Punk rock and journal articles: leave them wanting more

Michael Batz (right, pretty much as shown) writes:

A friend of mine who played guitar in a punk band once told me to “always leave them wanting more.” He was talking about how some bands played for too long, leaving the Michael Batz RZ ED PART 2audience bored by the end. Their approach, by contrast, was to play about 15 songs in 12 minutes.

Sometimes it made people a little angry.
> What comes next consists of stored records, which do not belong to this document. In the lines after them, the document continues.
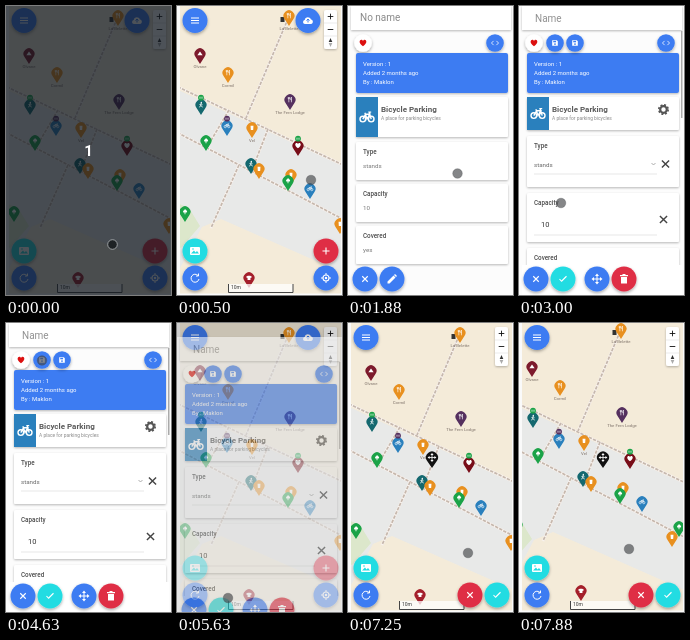
An HTML page that plays this animation: 165x289 px, repeating every 8000 ms.

```html
<!DOCTYPE html>
<html lang="en">
<head>
<meta charset="utf-8">
<title>Map editor</title>
<style>
html, body { margin: 0; width: 100%; height: 100%; overflow: hidden; background: #fafafa; }
svg { display: block; width: 100vw; height: 100vh; font-family: Roboto, "Open Sans", sans-serif; }
</style>
</head>
<body>
<svg id="stage" viewBox="0 0 165 289" preserveAspectRatio="none"></svg>
<script>
const LOOP = 8000, STEP = 125;
const BLUE = '#3c7cf2', CYAN = '#22dce2', RED = '#df2d45';
const ORANGE = '#e8901f', TEAL = '#14686f', GREEN = '#1ba348', BIKE = '#2a80bd', MAROON = '#7d1a2c', PURPLE = '#55305f';

// Icons are drawn around the origin in a box from -10 to 10.
const line = (d, w = 2.2) => `<path d="${d}" fill="none" stroke="currentColor" stroke-width="${w}" stroke-linejoin="round"/>`;
const solid = d => `<path d="${d}" fill="currentColor"/>`;
const ICONS = {
  menu: line('M-8-5H8M-8 0H8M-8 5H8', 2),
  cloud: solid('M-6 7C-11 7-11 0-6.500-1C-6-8 4-8 6-2C11-2 11 7 6 7Z') + '<path d="M0 4V-2M-3 0L0-3L3 0" fill="none" stroke="#3c7cf2" stroke-width="2"/>',
  image: '<rect x="-10" y="-8" width="20" height="16" rx="2" fill="currentColor"/><path d="M-8 5L-2-1L1 3L4 0L8 5Z" fill="#22dce2"/><circle cx="-4" cy="-4" r="1.600" fill="#22dce2"/>',
  refresh: line('M6-5A8 8 0 1 0 8 2M7-9V-4H2', 2),
  plus: line('M-7 0H7M0-7V7'),
  minus: line('M-7 0H7'),
  cross: line('M-5.500-5.500L5.500 5.500M5.500-5.500L-5.500 5.500'),
  check: line('M-7 0L-3 4.500L7-5.500'),
  locate: '<circle r="6" fill="none" stroke="currentColor" stroke-width="2.200"/><circle r="2.500" fill="currentColor"/>' + line('M0-10V-6M0 6V10M-10 0H-6M6 0H10', 2),
  move: line('M-8 0H8M0-8V8', 2) + solid('M0-11L4-6H-4ZM0 11L4 6H-4ZM-11 0L-6-4V4ZM11 0L6-4V4Z'),
  trash: solid('M-6-4H6V9H-6ZM-8-8H-3V-10H3V-8H8V-5.500H-8Z'),
  pencil: solid('M-9 9V5L3-7L7-3L-5 9ZM4-8L6-10L10-6L8-4Z'),
  save: solid('M-8-8H5L8-5V8H-8Z') + '<path d="M-5-6H3V-2H-5Z" fill="#3c7cf2"/><circle cy="3" r="2.500" fill="#3c7cf2"/>',
  code: line('M-4-6L-10 0L-4 6M4-6L10 0L4 6'),
  heart: solid('M0 9C-15-1-9-10-4-9Q-1-9 0-5Q1-9 4-9C9-10 15-1 0 9Z'),
  gear: '<circle r="6" fill="none" stroke="currentColor" stroke-width="4"/><circle r="8.500" fill="none" stroke="currentColor" stroke-width="3" stroke-dasharray="3.600 3.076"/>',
  fork: line('M-4-9V9M-6-9V-3H-2V-9M5 9V-9Q1-5 3 1H5'),
  bike: '<g fill="none" stroke="currentColor" stroke-width="2"><circle cx="-6" cy="3" r="4"/><circle cx="6" cy="3" r="4"/><path d="M-6 3L-2-4H4L0 3L-3-6M6 3L3-7H6"/></g>',
  walk: '<circle cx="1" cy="-8" r="2.500" fill="currentColor"/>' + line('M0-4L-1 2L-5 9M0 2L5 9M-5 1L0-4L5 0', 3),
  tree: solid('M-6 3Q-9-4-3-5Q0-12 4-5Q10-3 6 3H1.500V9H-1.500V3Z'),
  shop: solid('M-9 5L0-8L9 5Z'),
  shirt: solid('M-4-7H4L10-3L7 1L5 0V8H-5V0L-7 1L-10-3Z'),
  bin: solid('M-5-7H5L4 8H-4Z')
};

const at = (x, y, body, scale = 1) => `<g transform="translate(${x} ${y}) scale(${scale})">${body}</g>`;
const icon = (name, x, y, size, color = '#fff') => `<g color="${color}">${at(x, y, ICONS[name], size / 20)}</g>`;
const rect = (x, y, w, h, fill, extra = '') => `<rect x="${x}" y="${y}" width="${w}" height="${h}" fill="${fill}" ${extra}/>`;
const text = (x, y, size, str, fill = '#555', extra = '') => `<text x="${x}" y="${y}" font-size="${size}" fill="${fill}" ${extra}>${str}</text>`;
const button = (name, x, y, fill, r = 12.5, color = '#fff') =>
  `<circle cx="${x}" cy="${y}" r="${r}" fill="${fill}" filter="url(#lift)"/>` + icon(name, x, y, r * .8, color);
const card = (y, h) => rect(8, y, 152, h, '#fff', 'rx="1.500" filter="url(#shadow)"');
const group = (id, body) => `<g id="${id}">${body}</g>`;

function pin(x, y, fill, glyph, label = '', badge = '') {
  const shape = `<path d="M0 10L-4.600 2.800A5.500 5.500 0 1 1 4.600 2.800Z" fill="${fill}"/>`;
  return at(x, y, shape + icon(glyph, 0, -.3, 5.8)
    + (badge && `<circle cy="-7.300" r="2.900" fill="${badge}"/><path d="M-1-8.300V-6.300M1-8.300V-6.300" stroke="#fff" stroke-width=".7"/>`)
    + (label && text(0, 13.7, 4.3, label, '#7d7168', 'text-anchor="middle"')));
}

const path = d => `<path d="${d}" fill="none" stroke="#f8f2ee" stroke-width="2.600"/>
  <path d="${d}" fill="none" stroke="#c6b8ad" stroke-width="1.700" stroke-dasharray="3.300 1.300"/>`;

const mapLayer = rect(-20, -20, 220, 330, '#f4ebd9')
  + '<path d="M-20 74L200 176V282L44 213L25 221L2 264L-20 290Z" fill="#e8e9e8"/>'
  + '<path d="M-10 193L12 202L23 220L4 242L-10 236Z" fill="#dce7cb"/>'
  + path('M-20 71L200 175') + path('M-20 116L200 231') + path('M113 8L69 112')
  + path('M52 104L29 143') + path('M91 123L75 164') + path('M62 159L34 222')
  + rect(103.5, 11, 4, 5, '#333')
  + pin(112, 10, ORANGE, 'fork', 'La Belette') + pin(23, 48, MAROON, 'shop', 'Olvane')
  + pin(51, 67, ORANGE, 'fork', 'Cormil') + pin(113, 94, PURPLE, 'fork', 'The Fern Lodge')
  + pin(24, 99, TEAL, 'walk', '', GREEN) + pin(50, 120, BIKE, 'bike', '', PURPLE)
  + pin(75, 122, ORANGE, 'bin', 'Vel') + pin(29, 135, GREEN, 'tree')
  + pin(74, 158, TEAL, 'walk') + pin(82, 163, ORANGE, 'bin')
  + pin(121, 140, '#780d18', 'heart', '', GREEN)
  + pin(114, 169, ORANGE, 'bin') + pin(111, 175, GREEN, 'tree')
  + pin(133, 183, BIKE, 'bike') + pin(8, 206, GREEN, 'tree')
  + pin(163, 218, ORANGE, 'bin') + pin(170, 208, GREEN, 'tree')
  + pin(72, 272, '#a41f2b', 'shirt');

const controls = rect(147, 4, 13, 39, '#fff', 'rx="2" filter="url(#shadow)"')
  + '<path d="M147 17H160M147 30H160" stroke="#ddd" stroke-width=".6"/>'
  + icon('plus', 153.5, 10.5, 8, '#111') + icon('minus', 153.5, 23.5, 8, '#111')
  + '<path d="M151.700 36L153.500 32L155.300 36Z" fill="#333"/><path d="M151.700 37L153.500 41L155.300 37Z" fill="#aaa"/>'
  + rect(51.5, 278, 64.5, 8.5, '#fff', 'fill-opacity=".75"')
  + '<path d="M51.500 278V286.500H116V278" fill="none" stroke="#444" stroke-width="1"/>'
  + text(54, 283.4, 5, '10m', '#333');

const browseButtons = button('cloud', 131, 14.5, BLUE) + button('plus', 149, 245, RED) + button('locate', 149, 272, BLUE);
const placeButtons = button('cross', 122, 272, RED) + button('check', 149, 272, CYAN)
  + at(84, 134.5, '<path d="M0 10.500L-5 3.300A6 6 0 1 1 5 3.300Z" fill="#111"/>' + icon('move', 0, 0, 8));

const pageHead = title => rect(0, 0, 165, 289, '#fcfcfc')
  + rect(3, 0, 160, 24, '#fff', 'filter="url(#shadow)"') + title
  + button('heart', 15, 37, '#fff', 8.8, '#dc1010') + button('code', 147, 37, BLUE, 8.8)
  + rect(8, 47, 152, 40, BLUE, 'rx="2" filter="url(#shadow)"')
  + ['Version : 1', 'Added 2 months ago', 'By : Maklon'].map((s, i) => text(15, 59.5 + i * 9.3, 6, s, '#fff')).join('');

const feature = h => card(91, h) + rect(8, 91, 22, h, BIKE) + icon('bike', 19, 91 + h / 2, 14)
  + text(33, 105.7, 8, 'Bicycle Parking', '#5c5c5c', 'font-weight="700"')
  + text(33, 114, 4.9, 'A place for parking bicycles', '#888');

const label = (y, str) => text(15, y, 6.3, str, '#4d4d4d', 'font-weight="500"');
const underline = y => `<path d="M15 ${y}H138" stroke="#ddd" stroke-width=".7"/>`;

const viewForm = pageHead(text(12, 15, 10, 'No name', '#8a8a8a')) + feature(40)
  + [['Type', 'stands'], ['Capacity', '10'], ['Covered', 'yes']].map(([name, value], i) => {
    const y = 136 + i * 42;
    return card(y, 38) + label(y + 11.5, name) + text(15, y + 26, 6.2, value, '#777');
  }).join('');
const viewButtons = button('cross', 17, 273, BLUE) + button('pencil', 44, 273, BLUE);

const editForm = pageHead(text(16, 15.5, 10, 'Name', '#929292'))
  + button('save', 36, 37, BLUE, 8.8) + button('save', 56, 37, BLUE, 8.8)
  + feature(33) + icon('gear', 144.5, 103.5, 11, '#555')
  + card(130, 51) + label(141.5, 'Type') + text(15, 161, 6.2, 'stands', '#666') + underline(168)
  + '<path d="M132.500 157L134.500 159L136.500 157" fill="none" stroke="#999" stroke-width=".8"/>'
  + icon('cross', 146.5, 158, 13, '#444')
  + card(187, 49) + label(199, 'Capacity') + text(22, 220.5, 7.5, '10', '#333') + underline(229)
  + icon('cross', 144.5, 213.5, 13, '#444')
  + card(242, 60) + label(253.5, 'Covered')
  + rect(3, 259, 160, 30, '#fff') + rect(162, 25, 1.5, 87, '#aaa')
  + button('cross', 17, 273, BLUE) + button('check', 44, 273, CYAN)
  + button('move', 78, 273, BLUE) + button('trash', 105, 273, RED);

const shadow = (id, dy, blur, alpha) => `<filter id="${id}" x="-40%" y="-40%" width="180%" height="190%">
  <feDropShadow dx="0" dy="${dy}" stdDeviation="${blur}" flood-opacity="${alpha}"/></filter>`;

const stage = document.getElementById('stage');
stage.innerHTML = `<defs>${shadow('shadow', 1, 1.2, .28)}${shadow('lift', 1.5, 1.8, .34)}
  <clipPath id="mapArea"><rect x="3" width="161" height="287.500"/></clipPath></defs>`
  + rect(0, 0, 165, 289, '#fafafa')
  + `<g clip-path="url(#mapArea)">${group('map', mapLayer)}</g>` + controls
  + button('menu', 18, 14.5, BLUE) + button('image', 18, 245, CYAN) + button('refresh', 18, 272, BLUE)
  + group('browse', browseButtons) + group('place', placeButtons)
  + group('backdrop', rect(0, 0, 165, 289, '#000'))
  + group('view', viewForm) + group('viewBar', viewButtons) + group('edit', editForm)
  + group('dim', rect(0, 0, 165, 289, '#10161e', 'fill-opacity=".74"')
    + text(82.5, 150, 15, '1', '#fff', 'font-weight="700" text-anchor="middle"'))
  + '<circle id="cursor" r="4.800" stroke-width=".8"/>';

const [map, browse, place, backdrop, view, viewBar, edit, dim, cursor] =
  ['map', 'browse', 'place', 'backdrop', 'view', 'viewBar', 'edit', 'dim', 'cursor'].map(id => document.getElementById(id));

// Each row: time in steps, then values; linear in between.
function track(rows, k) {
  const next = rows.findIndex(row => row[0] > k);
  if (next < 0) return rows[rows.length - 1].slice(1);
  if (next === 0) return rows[0].slice(1);
  const a = rows[next - 1], b = rows[next], p = (k - a[0]) / (b[0] - a[0]);
  return a.slice(1).map((v, i) => v + (b[i + 1] - v) * p);
}

const CURSOR = [[2, 106.5, 238.5], [4, 134, 174], [5, 134, 174], [6, 133, 181], [13, 133, 181], [17, 86, 154],
  [19, 51, 278], [20, 51, 278], [21, 52, 271], [22, 52, 271], [24, 42, 197], [29, 48, 43], [30, 36, 37.5],
  [37, 36, 37.5], [40, 17, 281], [41, 17, 281], [43, 51, 275], [45, 51, 275], [47, 60, 264], [51, 149, 247],
  [53, 149, 247], [57, 122, 231], [58, 120, 230], [59, 120, 230], [63, 110, 226]];
const VIEW = [[10, 0, 40], [11, .36, 13], [12, .88, 3], [13, 1, 0]];
const EDIT = [[44, 1, 0], [45, .55, 14], [46, 0, 40]];
const PAN = [[59, 0, 0], [63, -10, -4]];

function show(node, opacity, x = 0, y = 0) {
  node.style.display = opacity > 0 ? '' : 'none';
  node.setAttribute('opacity', opacity);
  node.setAttribute('transform', `translate(${x} ${y})`);
}

function render(ms) {
  const k = Math.floor((ms % LOOP) / STEP);
  const [viewAlpha, viewY] = track(VIEW, k), [editAlpha, editY] = track(EDIT, k);
  const placing = track([[52, 0], [54, 1]], k)[0];
  const viewing = k < 23;
  show(map, 1, ...track(PAN, k));
  show(browse, 1 - placing);
  show(place, placing);
  show(backdrop, .32 * (viewing ? viewAlpha : editAlpha));
  show(view, viewing ? viewAlpha : 0, 0, viewY);
  show(viewBar, viewing && viewAlpha === 1 ? 1 : 0);
  show(edit, viewing ? 0 : editAlpha, 0, editY);
  show(dim, k < 3 ? 1 : 0);
  show(cursor, 1, ...track(CURSOR, k));
  cursor.setAttribute('fill', k < 3 ? '#1e2225' : 'rgba(70,72,75,.66)');
  cursor.setAttribute('stroke', k < 3 ? '#b5b9bb' : 'rgba(70,72,75,.4)');
}

function tick(now) {
  render(now);
  requestAnimationFrame(tick);
}
render(0);
requestAnimationFrame(tick);
</script>
</body>
</html>
```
I guess I learned a lesson from him, since it took my colleagues and I 10 years to publish the results of our foodborne illness risk ranking work in a pair of journal articles in 2012. Or maybe I’m just lazy. In any case, as much as we tried to get it all in there, we definitely left folks wanting more. Which is to say, we got a lot of questions about the details. And I guess that’s half the point of these things, right? So we decided to go further into the weeds.Three papers in 12 years? Pretty punk rock. Or lazy. Whatever.

US: Disease-outcome trees, EQ-5d scores, and estimated annual losses of quality-adjusted life years (QALYs) for 14 foodborne pathogens in the United States


Foodborne Pathogens and Disease doi:10.1089/fpd.2013.1658

Michael Batz, Sandra Hoffmann, and J. Glenn Morris Jr


Measures of disease burden such as quality-adjusted life years (QALYs) are increasingly important to risk-based food safety policy. They provide a means of comparing relative risk from diverse health outcomes. We present detailed disease-outcome trees and EQ-5D scoring for 14 major foodborne pathogens representing over 95% of foodborne illnesses, hospitalizations, and deaths due to specified agents in the United States (Campylobacter spp., Clostridium perfringens, Cryptosporidium parvum, Cyclospora cayetanensis, tumblr_lqhmvwbjca1qe1tt5o1_500Escherichia coli O157:H7, Shiga toxin–producing E. coli non-O157, Listeria monocytogenes, nontyphoidal Salmonella enterica, Shigella, Toxoplasma gondii, Vibrio vulnificus, Vibrio parahaemolyticus and other noncholera Vibrio, and Yersinia enterocolitica). We estimate over 5800 QALYs lost per 1000 cases of L. monocytogenes and V. vulnificus, compared to 125 QALYs lost per 1000 cases of T. gondii, 26 for E. coli O157:H7, 16 for Salmonella and Campylobacter, and 14 for Y. enterocolitica. The remaining 7 pathogens are estimated to cause less than 5 QALYs lost per 1000 cases. In total, these 14 pathogens cause over 61,000 in QALY loss annually, with more than 90% due solely to acute infection being responsible for 65% of total QALY loss, with premature mortality and morbidity due to chronic and congenital illness responsible for another 28%. These estimates of the burden of chronic sequelae are likely conservative; additional epidemiological research is needed to support more accurate burden estimates. This study shows the value of using integrated metrics for comparing disease burden, and the need to consider chronic and congenital illness when prioritizing foodborne pathogens.